"There won't be another Soft Cell concert," says frontman Marc Almond, svelte and black-clad in his office in London's Mayfair. "If we went on tour [the public's interest] would go down and down, then everyone's seen you which takes away the aura of it all. You end up doing retro events in some rainy park. I can't do that. The expression really is 'Once more with feeling'."
To the casual observer, Soft Cell are famous for two things: their enormous Eighties hit Tainted Love and the stories (some true, some urban myths) about Almond's hedonistic, drug-fuelled lifestyle. But, in fact, as the popularity of this Sunday's concert proves, there was much more to Soft Cell than that.
Alumni of the fine art department of Leeds Polytechnic, Almond and his bandmate Dave Ball were taught to be transgressive and their original mission was not to perform catchy pop songs, but to make music that revelled in ideas and mischief. Early performances saw Ball providing electronic effects while Almond smashed glass or smeared himself in cat food. And, while Tainted Love became a mainstream crowd pleaser, and the bestselling single of 1981, it is easy to forget what a furore the band caused when they performed it for the first time on Top of the Pops. Almond's sexually ambiguous appearance, inspired by a picture he had seen of the socialite Nancy Cunard wearing black eye make-up and bangles all the way up her arm, provoked a visceral reaction in sexually confused men and women alike.
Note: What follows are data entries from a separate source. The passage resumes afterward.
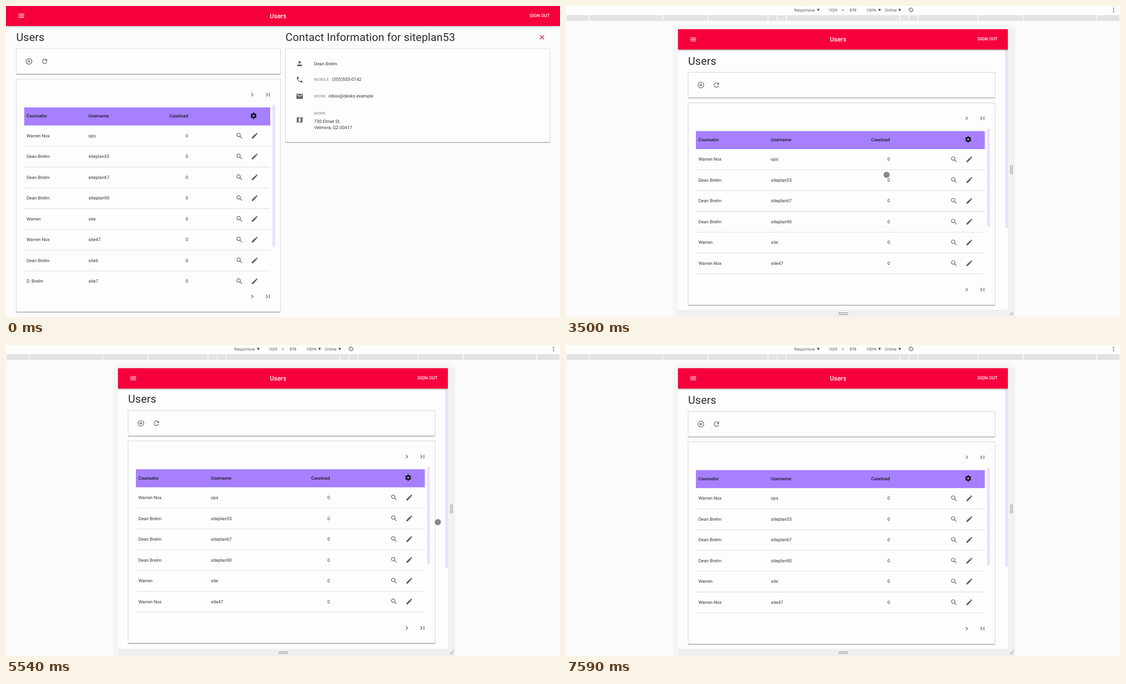
Animation, 998 px wide and 561 px high, one loop 8000 ms. Source, as an HTML page:

```html
<!DOCTYPE html>
<html lang="en">
<head>
<meta charset="utf-8">
<title>Users</title>
<style>
html, body { margin: 0; width: 100%; height: 100%; overflow: hidden; background: #fcfcfc; }
#stage { display: block; width: 100%; height: 100%; font-family: Roboto, sans-serif; fill: #363636; text-rendering: geometricPrecision; }
.bar { fill: #f5003d; filter: drop-shadow(0 1.5px 1.5px #0005); }
.med { font-weight: 500; fill: #1c1c1c; }
.white { font-weight: 500; fill: #fff; }
.head { letter-spacing: .0074em; fill: #2a2a2a; }
.label { letter-spacing: .4px; fill: #777; }
.tool { font-family: "Open Sans", sans-serif; fill: #444; }
.thumb { fill: #e9e0ff; }
</style>
</head>
<body>
<svg id="stage" viewBox="0 0 998 561"></svg>
<script>
const LOOP = 8000, FRAME = 137, SCALE = .577, BODY = 8.08, TITLE = 19.62, TABLE_H = 417.5;

const line = d => `<path d="${d}" fill="none" stroke="currentColor" stroke-width="2"/>`;
const solid = d => `<path d="${d}" fill="currentColor"/>`;

// drawn on a 24 unit grid
const ICONS = {
  menu: line('M3 7h18M3 12h18M3 17h18'),
  add: line('M12 7v10M7 12h10M12 3a9 9 0 1 0 .01 0'),
  refresh: line('M18.7 14A7 7 0 1 1 17 7') + solid('M13 11h7V4z'),
  next: line('M9.3 6.7l5.3 5.3-5.3 5.3'),
  last: line('M6.3 6.7l5.3 5.3-5.3 5.3M17 6v12'),
  search: line('M9.5 4a5.5 5.5 0 1 0 .01 0M13.5 13.5l6.3 6.3'),
  edit: solid('M3 17.3V21h3.7L17.8 10 14 6.2zM15 5.2l2-2h1.6l2.2 2.2V7l-2 2z'),
  close: line('M5.7 5.7l12.6 12.6M18.3 5.7L5.7 18.3'),
  person: solid('M12 4a4 4 0 1 0 .01 0M4 20v-2c0-5 16-5 16 0v2z'),
  phone: solid('M4 3h4l1.2 5-2.6 2.8q2 4.4 6.6 6.6l2.8-2.6 5 1.2v4l-1 1A17 17 0 0 1 3 4z'),
  mail: solid('M2 4h20v16H2z') + '<path d="M4 7l8 5 8-5" fill="none" stroke="#fdfdfd" stroke-width="2"/>',
  map: solid('M3 5l6-2v16l-6 2zM15 5l6-2v16l-6 2zM9 3l6 2.1V7L9 5zM9 17l6 2.1V21l-6-2z'),
  gear: '<circle cx="12" cy="12" r="5.4" fill="none" stroke="currentColor" stroke-width="3.8"/>' +
    Array.from({ length: 6 }, (_, i) =>
      `<path d="M9.2 6l.9-3.8h3.8l.9 3.8z" fill="currentColor" transform="rotate(${i * 60} 12 12)"/>`).join('')
};

const USERS = [
  ['Warren Nox', 'ops'], ['Dean Brelm', 'siteplan53'], ['Dean Brelm', 'siteplan67'],
  ['Dean Brelm', 'siteplan90'], ['Warren', 'site'], ['Warren Nox', 'site47'],
  ['Dean Brelm', 'site6'], ['D. Brelm', 'site7'], ['Dean B', 'site8'], ['D. B.', 'site9']
];

// pointer path: frame, x, y
const PATH = [
  [0, 43, 119.5], [1, 166, 114], [3, 446, 184.5], [5, 502, 249], [8, 571.5, 321.5],
  [9, 527.5, 346], [10, 684.5, 319.5], [11, 732, 300.5], [13, 577.5, 304.5],
  [17, 574, 309.5], [22, 574, 309.5], [23, 791.5, 371], [24, 857, 347], [25, 825, 334],
  [27, 778, 319.5], [40, 778, 319.5], [41, 694.5, 318.5], [42, 388, 320]
];

const text = (x, cy, str, size = BODY, attrs = '') =>
  `<text x="${x}" y="${cy + size * .357}" font-size="${size}" ${attrs}>${str}</text>`;
const rect = (x, y, w, h, attrs = '') =>
  `<rect x="${x}" y="${y}" width="${w}" height="${h}" ${attrs}/>`;
const move = (x, y, body) => `<g transform="translate(${x} ${y})">${body}</g>`;
const view = (x, y, w, h, body) =>
  `<svg x="${x}" y="${y}" width="${w}" height="${h}" overflow="hidden">${body}</svg>`;
const icon = (name, cx, cy, color = '#636363') =>
  `<g transform="translate(${cx} ${cy}) scale(${SCALE}) translate(-12 -12)" color="${color}">${ICONS[name]}</g>`;
const card = (x, y, w, h) =>
  rect(x, y, w, h, 'rx=".8" fill="#fdfdfd" stroke="#0002" stroke-width="1.2"') +
  rect(x, y + h - .4, w, 1.4, 'rx=".6" fill="#0004"');
const thumb = (x, y, h) => rect(x, y, 5, h, 'rx="2" class="thumb"');

function table(w, h, userX, loadX, scroll) {
  const right = 'text-anchor="end"', med = 'class="med"';
  const header = rect(0, 4.5, w, 32.5, 'fill="#a680ff"') +
    text(4.5, 20, 'Counselor', BODY, med) + text(userX, 20, 'Username', BODY, med) +
    text(loadX, 20, 'Caseload', BODY, `${med} ${right}`) + icon('gear', w - 30, 19.5, '#111');
  const rows = USERS.map(([name, user], i) => {
    const y = 55.5 + 37.5 * i;
    return text(4.5, y, name) + text(userX, y, user) + text(loadX, y, 0, BODY, right) +
      icon('search', w - 55.5, y) + icon('edit', w - 28, y) +
      rect(0, y + 18.6, w, .8, 'fill="#d8d8d8"');
  }).join('');
  return move(0, -scroll, header + rows) +
    thumb(w + 4, scroll * h / TABLE_H, h * h / TABLE_H);
}

function users(w, h, userX, loadX, scroll = 0) {
  const right = 18.5 + w, tableW = w - 32.5, tableH = h - 93.4;
  const pager = y => icon('next', right - 51, y) + icon('last', right - 23, y);
  return text(18.5, 56, 'Users', TITLE, 'class="head"') +
    card(18.5, 77, w, 46) + icon('add', 41.5, 100) + icon('refresh', 69.5, 100) +
    card(18.5, 132, w, h) + pager(160) + pager(104 + h) +
    view(32.5, 178.5, tableW + 10, tableH, table(tableW, tableH, userX, loadX, scroll));
}

// x positions are relative to the card's left edge
function contact(w) {
  const label = (y, str) => text(51.5, y, str, 6.92, 'class="label"');
  return text(0, 56, 'Contact Information for siteplan53', TITLE, 'class="head"') +
    icon('close', w - 14.5, 56.5, '#b00020') + card(0, 77, w, 169) +
    icon('person', 25.5, 104) + text(51.5, 104, 'Dean Brelm') +
    icon('phone', 25.5, 133) + label(132.3, 'MOBILE') + text(83.5, 131.8, '(555)555-0142') +
    icon('mail', 25.5, 163) + label(162.7, 'WORK') + text(77.5, 162.3, 'inbox@desks.example') +
    icon('map', 25.5, 205.5) + label(193.2, 'WORK') +
    text(51.5, 208, '730 Elmet St.') + text(51.5, 219.5, 'Velmora, QZ 00417');
}

const appBar = (w, titleX, endX) => rect(0, -1, w, 37, 'class="bar"') +
  icon('menu', 27.7, 17.5, '#fff') +
  text(titleX, 17.5, 'Users', 11.54, 'class="white" text-anchor="middle"') +
  text(endX, 17, 'SIGN OUT', BODY, 'class="white" text-anchor="end"');

const widePage = () => users(476, 420, 116, 295.5) +
  move(503.5, 0, contact(476.5)) + appBar(998, 490, 979.5);

const narrowPage = (tableScroll, pageScroll) =>
  move(0, -pageScroll, users(553, 365, 135, 349.5, tableScroll) + move(18.5, 469.8, contact(553))) +
  thumb(589.7, 36 + pageScroll * .686, 322) + appBar(595, 288.5, 576);

function toolbar() {
  const word = (x, str) => text(x, 7.5, str, 7.1, 'class="tool"');
  const arrow = x => `<path d="M${x} 5.2h4.6l-2.3 4.6z" fill="#444"/>`;
  const tick = x => rect(x - .6, 16, 1.2, 11.5, 'fill="#fff"');
  return rect(0, 0, 998, 15.5, 'fill="#fdfdfd"') + rect(1, 16.5, 996, 10.5, 'fill="#e3e3e3"') +
    [102, 118.5, 135, 243, 324.5, 457].map(d => tick(499 - d) + tick(499 + d)).join('') +
    word(411, 'Responsive') + arrow(452.2) + word(472.7, '1029') + word(496.5, '×') +
    word(511, '878') + word(541, '100%') + arrow(562.7) + word(574, 'Online') + arrow(599) +
    `<g fill="none" stroke="#666" stroke-width=".8"><circle cx="621.5" cy="7" r="3.8"/>
    <rect x="619.8" y="4.2" width="3.4" height="5.6" transform="rotate(-45 621.5 7)"/></g>` +
    [4, 7.2, 10.4].map(y => `<circle cx="986.3" cy="${y}" r="1" fill="#555"/>`).join('');
}

const grips = '<path d="M801 287.5v16M804 287.5v16M491 553.5h17M491 556.5h17M799 558l7-7M803 558l3-3" fill="none" stroke="#858585"/>';

const device = page => rect(0, 0, 998, 561, 'fill="#fbfbfb"') + toolbar() +
  rect(193, 33, 616, 545, 'rx="11" fill="#f5f5f5"') +
  rect(796, 41.6, 13, 520, 'fill="#f1f1f1"') + rect(202, 548, 594, 13, 'fill="#f0f0f0"') +
  view(201.5, 41.6, 594.5, 506.4, rect(0, 0, 595, 507, 'fill="#fdfdfd"') + move(0, 1, page));

// a touch dot inside the page, an arrow outside it
function pointer(frame) {
  const next = PATH.findIndex(p => p[0] >= frame);
  if (frame < 0 || next < 0) return '';
  const [f1, x1, y1] = PATH[next], [f0, x0, y0] = PATH[Math.max(next - 1, 0)];
  const u = f1 > f0 ? (frame - f0) / (f1 - f0) : 1;
  const x = x0 + (x1 - x0) * u, y = y0 + (y1 - y0) * u;
  return x > 202 && x < 796
    ? `<circle cx="${x}" cy="${y}" r="5.5" fill="#444" opacity=".62"/>`
    : move(x, y, '<path d="M.4.5V9.6L2.4 7.8 3.8 11.2 5.2 10.6 3.8 7.3H6.5z" fill="#fff" stroke="#222" stroke-width=".8"/>');
}

function ease(frame, start, end) {
  const u = Math.min(1, Math.max(0, (frame - start) / (end - start)));
  return u * u * (3 - 2 * u);
}

function scene(t) {
  if (t < 500) return widePage();
  if (t < 640) return device(widePage());
  const frame = Math.floor((t - 1688) / FRAME);
  const tableScroll = 145.5 * (ease(frame, 13, 15) - ease(frame, 19, 23));
  const pageScroll = 214.5 * (ease(frame, 27.9, 30) - ease(frame, 36, 38));
  return device(narrowPage(tableScroll, pageScroll)) + grips + pointer(frame);
}

const stage = document.getElementById('stage');
let shown;
function tick() {
  const picture = scene(performance.now() % LOOP);
  if (picture !== shown) stage.innerHTML = shown = picture;
  requestAnimationFrame(tick);
}
tick();
</script>
</body>
</html>
```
Thanks to the success of Tainted Love, Soft Cell were briefly given a licence to do whatever they wished. And, much as their record company would have liked them to produce another floor filler, Almond and Ball had other ideas. Their debut album, Non-Stop Erotic Cabaret, recorded in New York, was a brilliantly sleazy, poetic vision of night-world hedonism and angst. It produced hits – the singles Say Hello, Wave Goodbye and Bedsitter – but the video to one song, Sex Dwarf, also caused controversy.
A melange of blood, bondage and transvestites, it was leaked to the News of the World, condemned as obscene and confiscated by police during a raid on their record label offices. Almond still shudders at the recollection. "Look at the video now and it's more embarrassing than anything else, kind of puerile," he says. "[I am] writhing around in a jockstrap covered in maggots."
Their next album, The Art of Falling Apart, included the single Numbers, a relentlessly bleak vision of drugs and sexual promiscuity. And the next, 1984's Last Night in Sodom (Almond's favourite) was even darker. After that, Soft Cell split up.
"We were an industrial art school unit that made some pop tunes, then became angry, grew up and destroyed ourselves," says Ball now. "The more pressure the record company put on us to do more Tainted Loves, the more we rebelled against it. We were just like naughty kids really."
Both Almond and Ball went on to have successful careers in their own right, Almond scoring a number one with Something's Gotten Hold of My Heart with Gene Pitney in 1989, and experimenting with more esoteric projects (and esoteric drugs), while Ball worked with Kylie Minogue, David Bowie and others.
But the caustic analogue music Soft Cell recorded made a huge impression on a generation of fans looking for an antidote to the polished, jolly sounds of Eighties groups like Duran Duran and Spandau Ballet. It also has a raft of new fans who were not alive when Almond and Ball started out.
The recent sudden burst of Soft Cell activity has seen two new songs appear - Northern Lights and Guilty ('Cos I Say You Are). But four decades after they started experimenting in Leeds, Sunday may really be the last chance to say hello then wave them a final goodbye.
Soft Cell are at the 02 arena, London, on Sunday; theo2.co.uk